-- TASK DETAILS --
From the data below, return all lines holding the string "stop".

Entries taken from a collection
---------------
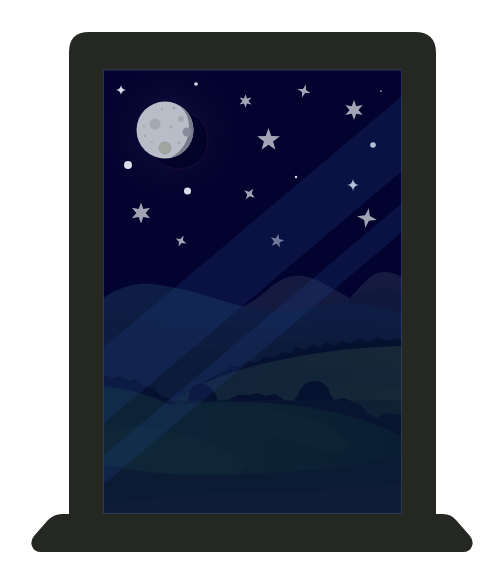
<!DOCTYPE html>
<html lang="en">
<head>
<meta charset="utf-8">
<title>Night window</title>
<style>
  :root {
    --wall: #ffffff;
    --frame: #252822;
    --sky: #03032f;
    --pane-edge: #34405c;
    --moon: #b9bdc8;
    --moon-shade: #777c8b;
    --crater: #a3a8b1;
    --star: #a3a5b5;
    --star-bright: #d9deeb;
    --ridge-far: #141a40;
    --ridge-left: #0d1d43;
    --ridge-mid: #0c1b3c;
    --trees: #06102f;
    --field-far: #142436;
    --field-near: #0c2033;
    --field-front: #0a1a33;
    --glare: #264a92;
  }
  html, body { margin: 0; background: var(--wall); }
  body { width: 504px; height: 583px; overflow: hidden; }
  svg { display: block; }
  .frame { fill: var(--frame); }
  .sky { fill: var(--sky); }
  .pane-edge { fill: none; stroke: var(--pane-edge); }
  .stars { fill: var(--star); }
  .bright { fill: var(--star-bright); }
  .moon { fill: var(--moon); }
  .moon-shade { fill: var(--moon-shade); }
  .crater { fill: var(--crater); }
  .trees { fill: var(--trees); }
  .glare { fill: var(--glare); opacity: .2; }
</style>
</head>
<body>
<svg width="504" height="583" viewBox="0 0 504 583" role="img" aria-label="Window with a moonlit night landscape">
  <defs>
    <clipPath id="pane"><rect x="103" y="70" width="299" height="444"/></clipPath>
    <clipPath id="moon-disc"><circle cx="165" cy="130" r="28.5"/></clipPath>
    <radialGradient id="moon-glow">
      <stop offset="0" stop-color="#1c1740" stop-opacity=".8"/>
      <stop offset="1" stop-color="#03032f" stop-opacity="0"/>
    </radialGradient>
    <linearGradient id="near-meadow" x1="0" x2="1">
      <stop offset="0" stop-color="#0c2238"/>
      <stop offset=".5" stop-color="#0d2234"/>
      <stop offset="1" stop-color="#0a1e33"/>
    </linearGradient>
    <linearGradient id="far-meadow" x1="0" x2="1">
      <stop offset="0" stop-color="#10223a"/>
      <stop offset="1" stop-color="#172837"/>
    </linearGradient>
    <linearGradient id="valley" x1="0" y1="0" x2="0" y2="1">
      <stop offset="0" stop-color="#0e1c41"/>
      <stop offset="1" stop-color="#0a1a3a"/>
    </linearGradient>
    <polygon id="star-six" points="0,-10 2.2,-3.8 8.7,-5 4.4,0 8.7,5 2.2,3.8 0,10 -2.2,3.8 -8.7,5 -4.4,0 -8.7,-5 -2.2,-3.8"/>
    <polygon id="star-five" points="0,-12 2.8,-3.9 11.4,-3.7 4.6,1.5 7,9.7 0,4.8 -7,9.7 -4.6,1.5 -11.4,-3.7 -2.8,-3.9"/>
    <polygon id="star-four" points="0,-10 2.4,-2.4 10,0 2.4,2.4 0,10 -2.4,2.4 -10,0 -2.4,-2.4"/>
    <path id="sparkle" d="M0-6Q.6-.6 6 0Q.6.6 0 6Q-.6.6-6 0Q-.6-.6 0-6Z"/>
  </defs>

  <g class="frame">
    <path d="M69 52Q69 32 89 32H415Q436 32 436 53V514H443Q451 514 456 520L470 536Q474 541 472 546Q470 552 463 552H41Q34 552 32 546Q30 541 34 536L48 520Q54 514 62 514H69Z"/>
  </g>

  <g clip-path="url(#pane)">
    <rect class="sky" x="103" y="70" width="299" height="444"/>
    <circle cx="170" cy="132" r="80" fill="url(#moon-glow)"/>

    <g id="moon">
      <circle cx="179" cy="140" r="29" fill="#03022a" stroke="#1b0d35"/>
      <circle class="moon" cx="165" cy="130" r="28.5"/>
      <g clip-path="url(#moon-disc)">
        <path class="moon-shade" d="M172 100Q190 110 189 130Q187 150 168 159H200V100Z"/>
        <g class="crater">
          <circle cx="155" cy="124" r="5.5"/>
          <circle cx="181" cy="119" r="3"/>
          <circle cx="187" cy="132" r="4.5" fill="#868b9a"/>
          <circle cx="165" cy="148" r="6" fill="#a2a5a0" stroke="#8f9496" stroke-width=".7"/>
          <circle cx="162" cy="109" r="1.2"/>
          <circle cx="174" cy="108" r="1.5"/>
          <circle cx="144" cy="126" r="1.2"/>
          <circle cx="145" cy="136" r="1.2"/>
          <circle cx="171" cy="127" r="1.6"/>
          <circle cx="152" cy="142" r="1"/>
          <circle cx="179" cy="143" r="1.4"/>
        </g>
      </g>
    </g>

    <g class="stars">
      <use href="#star-six" transform="translate(245.500 101) scale(.68)"/>
      <use href="#star-six" transform="translate(354 110)"/>
      <use href="#star-six" transform="translate(141 213) scale(1.050)"/>
      <use href="#star-five" transform="translate(268.500 140)"/>
      <use href="#star-four" transform="translate(304 91) rotate(17) scale(.68)"/>
      <use href="#star-four" transform="translate(249.500 194) rotate(35) scale(.65)"/>
      <use href="#star-four" transform="translate(181 241) rotate(25) scale(.6)"/>
      <use href="#star-four" transform="translate(367 218) rotate(10)"/>
      <use href="#star-five" transform="translate(277 241) rotate(12) scale(.6)" opacity=".8"/>
    </g>
    <g class="bright">
      <use href="#sparkle" transform="translate(121 90) scale(.85)"/>
      <use href="#sparkle" transform="translate(353 185)"/>
      <circle cx="196" cy="84" r="1.800"/>
      <circle cx="381" cy="91" r=".8"/>
      <circle cx="373" cy="145" r="2.800"/>
      <circle cx="128" cy="165" r="4"/>
      <circle cx="187.500" cy="191" r="3.500"/>
      <circle cx="296" cy="177" r="1.200"/>
    </g>

    <g id="mountains">
      <path fill="var(--ridge-far)" d="M238 309Q252 303 266 291Q286 273 303 276Q316 278 330 287L350 298Q360 286 370 277Q384 267 402 277V370H238Z"/>
      <path fill="#11183d" d="M350 298Q372 283 402 292V350H330Z"/>
      <path fill="var(--ridge-left)" d="M103 298Q129 281 152 284Q184 288 214 298L244 307Q282 316 318 306Q360 297 402 315V400H103Z"/>
      <path fill="url(#valley)" d="M103 316Q150 320 190 326Q250 320 300 324Q350 314 402 326V420H103Z"/>
      <path fill="var(--ridge-mid)" d="M103 350Q160 341 220 350Q280 334 402 340V420H103Z"/>
    </g>

    <path class="trees" d="M204 382Q216 374 225 371L231 366L239 367L247 361L256 363L264 357L274 358L283 352L291 353L296 347L305 350L312 345L320 347L326 342L334 345L342 341L350 344L358 338L368 342L378 337L387 341L395 338L402 340V365L204 390Z"/>
    <path fill="url(#far-meadow)" d="M168 405Q202 379 258 365Q326 348 402 346V424L300 420Z"/>
    <path fill="#13263a" opacity=".6" d="M210 389Q290 360 402 367V388Q300 374 210 395Z"/>

    <path class="trees" d="M103 374L112 378L120 376L128 381L136 379L144 386L153 388L161 396L169 399L178 404L188 401L190 389Q197 381 207 385Q215 390 218 401L228 400L238 395L249 395L258 393L266 396L275 394L284 400L293 401Q298 397 300 390Q306 380 317 381Q328 383 330 394L334 400L344 398L353 402L361 405L367 412L376 418L386 413L395 415L402 413V446H103Z"/>
    <path fill="var(--field-front)" d="M103 400H402V514H103Z" opacity=".5"/>
    <path fill="url(#near-meadow)" d="M103 386Q139 389 170 405Q232 398 300 406Q366 416 402 437V453Q384 464 330 469Q250 477 180 475Q135 475 103 464Z"/>
    <path fill="#102a38" opacity=".45" d="M103 424Q150 425 194 437Q231 448 246 466Q240 475 215 474Q160 476 103 464Z"/>
    <path fill="#122a37" opacity=".35" d="M208 407Q286 404 335 430Q360 447 340 453Q280 444 208 407Z"/>
    <path fill="#0b1b34" d="M103 464Q150 477 225 475Q355 472 402 453V514H103Z"/>
    <path fill="#0e1d35" d="M103 505Q170 494 260 492Q350 490 402 484V514H103Z"/>

    <g class="glare">
      <polygon points="402,96 402,171 103,424 103,348"/>
      <polygon points="402,203 402,232 103,485 103,456"/>
    </g>
  </g>
  <rect class="pane-edge" x="103.500" y="70" width="298" height="443.500" stroke-width=".8"/>
</svg>
</body>
</html>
---------------
-- SOLUTION TO THIS TASK --
      <stop offset="0" stop-color="#1c1740" stop-opacity=".8"/>
      <stop offset="1" stop-color="#03032f" stop-opacity="0"/>
      <stop offset="0" stop-color="#0c2238"/>
      <stop offset=".5" stop-color="#0d2234"/>
      <stop offset="1" stop-color="#0a1e33"/>
      <stop offset="0" stop-color="#10223a"/>
      <stop offset="1" stop-color="#172837"/>
      <stop offset="0" stop-color="#0e1c41"/>
      <stop offset="1" stop-color="#0a1a3a"/>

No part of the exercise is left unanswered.